"At the heart of the problems with public-sector reform is the regime's incapacity to do the right thing," Seddon says. "It is focused on doing the wrong things and assumes compliance to be evidence of success. The inability to act is systemic."

Nor is he enamoured of trying to improve services through "local engagement" or "citizen's juries".

He argues that what people want from public services is for them to work properly, not to pick a heath-care model, vote on a local education policy or elect a chief constable. Waste can be eradicated if the systems are properly designed against demand rather than phoney outcomes.

Take the payment of housing benefits to four million people. The system the Government designed for doing this involved having a front office for claiming benefits and a back office for processing them.

Immediately, says Seddon, there was a problem. It meant that the person with whom the benefit recipient dealt was different from the person who would decide about the payment.
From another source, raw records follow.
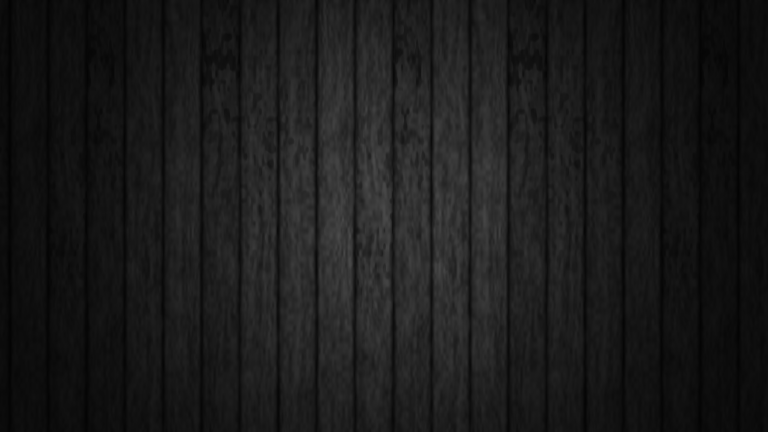
This texture is drawn by a Shadertoy shader. Its source:

```glsl
// Dark vertical wood planks under a soft central glow.
// Evenly spaced, uneven seams cut the boards; stretched value noise gives the
// fibres, and thresholded noise scatters fine dark flecks over some boards.

const float PLANK_WIDTH = 0.04994;   // fraction of canvas width
const float FIRST_SEAM = 0.0128;
const float TEXTURE_REPEAT = 8.0;    // boards before the grain repeats
const float SEAM_WIDTH = 0.042;      // fraction of a board
const float SEAM_DEPTH = 0.62;
const vec2 GLOW_CENTER = vec2(0.5, 0.51);
const float GLOW_SPREAD = 0.285;     // squared radius in canvas heights
const float GLOW_LEVEL = 0.184;
const float AMBIENT_LEVEL = 0.040;
const float GRAIN_CONTRAST = 0.85;
const float FLECK_DEPTH = 0.42;

// Per board: brightness, fleck amount, and height of the fleck band.
const float TONE[8] = float[8](1.05, 1.02, 0.95, 1.04, 1.05, 0.93, 0.98, 1.0);
const float FLECKS[8] = float[8](0.3, 0.8, 1.0, 0.4, 0.3, 1.0, 0.8, 0.65);
const float FLECK_HEIGHT[8] = float[8](0.5, 0.5, 0.8, 0.4, 0.3, 0.85, 0.64, 0.72);

float hash(vec2 p) {
    return fract(sin(dot(p, vec2(127.1, 311.7))) * 43758.545);
}

float valueNoise(vec2 p) {
    vec2 cell = floor(p);
    vec2 f = fract(p);
    f = f * f * (3.0 - 2.0 * f);
    float low = mix(hash(cell), hash(cell + vec2(1.0, 0.0)), f.x);
    float high = mix(hash(cell + vec2(0.0, 1.0)), hash(cell + 1.0), f.x);
    return mix(low, high, f.y);
}

// Fibres bent gently along the board, from long streaks to short pores.
float woodGrain(vec2 p, float seed) {
    vec2 offset = vec2(seed * 37.0, seed * 19.0);
    p.x += 0.2 * (valueNoise(p * vec2(2.0, 6.0) + offset) - 0.5);
    float streaks = valueNoise(p * vec2(9.0, 5.0) + offset);
    float fibres = valueNoise(p * vec2(13.0, 24.0) + offset + 7.0);
    float pores = valueNoise(p * vec2(16.0, 75.0) + offset + 13.0);
    return 0.27 * streaks + 0.38 * fibres + 0.35 * pores - 0.5;
}

// Short dark cracks gathered in a soft band along the board.
float fleckMask(vec2 p, float seed, float bandHeight) {
    float marks = 0.45 * valueNoise(p * vec2(6.0, 22.0) + seed * 23.0)
                + 0.55 * valueNoise(p * vec2(13.0, 58.0) + seed * 41.0);
    float d = (p.y - bandHeight) / 0.22;
    float band = 0.25 + 0.75 * exp(-d * d);
    return smoothstep(0.5, 0.76, marks) * band;
}

// Seam darkness, ragged along its length and different for each seam.
float seamStrength(float seamIndex, float y) {
    float ragged = valueNoise(vec2(seamIndex * 5.3, y * 32.0));
    float own = hash(vec2(seamIndex, 4.7));
    return 0.55 + 0.25 * own + 0.4 * ragged;
}

void mainImage(out vec4 fragColor, in vec2 fragCoord) {
    vec2 uv = fragCoord / iResolution.xy;
    float aspect = iResolution.x / iResolution.y;

    // Board index and position across it
    float boardX = (uv.x - FIRST_SEAM) / PLANK_WIDTH;
    float seed = mod(floor(boardX), TEXTURE_REPEAT);
    int board = int(seed);
    vec2 p = vec2(fract(boardX), uv.y);

    // Wood surface
    float wood = TONE[board] * (1.0 + GRAIN_CONTRAST * woodGrain(p, seed + 1.0));
    float flecks = fleckMask(p, seed + 1.0, FLECK_HEIGHT[board]);
    wood *= 1.0 - FLECK_DEPTH * FLECKS[board] * flecks;

    // Soft dark seam with shaded board edges
    float seamIndex = mod(floor(boardX + 0.5), TEXTURE_REPEAT);
    float edge = min(p.x, 1.0 - p.x);
    float pixel = 1.0 / (iResolution.x * PLANK_WIDTH);
    float width = SEAM_WIDTH + 0.5 * pixel;
    float seam = exp(-edge * edge / (width * width));
    wood *= 1.0 - SEAM_DEPTH * seam * seamStrength(seamIndex, uv.y);
    wood *= 1.0 - 0.14 * exp(-edge / 0.1);

    // Central light falling off to the corners
    vec2 q = (uv - GLOW_CENTER) * vec2(aspect, 1.0);
    float light = AMBIENT_LEVEL + GLOW_LEVEL * exp(-dot(q, q) / GLOW_SPREAD);

    fragColor = vec4(vec3(clamp(wood * light, 0.0, 1.0)), 1.0);
}
```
Targets were then superimposed on this structure - how quickly back-office phones were picked up, or correspondence answered, or the time taken to calculate a claim.

While this might look like a sensible approach, Seddon says it simply guaranteed that, from the claimant's stand-point, the service remained poor because the back offices simply became repositories for complaints about delays and wrong decisions. It also opened the system to fraud.

What should happen is that when people turn up to get a service, they are met by someone who can help them get it.

"As soon as you create a split between front and back office, you also create waste. To do the same on a larger scale is to mass-produce it." The same failures are built into all public services, and to address the problems by reducing the number of targets is pointless: "Doing less of the wrong thing is not doing the right thing."

Waste on the scale we have seen demoralises people working in the public sector and angers those who pay for or use services. It is also stupefyingly costly. Cumulative public spending since 1997 stands at £4,500 billion - double the total for the preceding 10 years.

How much of this is wasted? The public sector employs 800,000 more people than in 1997, many of them engaged in developing specifications, writing guidance, drawing up standards, devising targets, enforcing inspections - all in the name of a reform programme that does not work properly.

It is barmy - a madness in whose name we have been mightily fleeced, and continue to be so.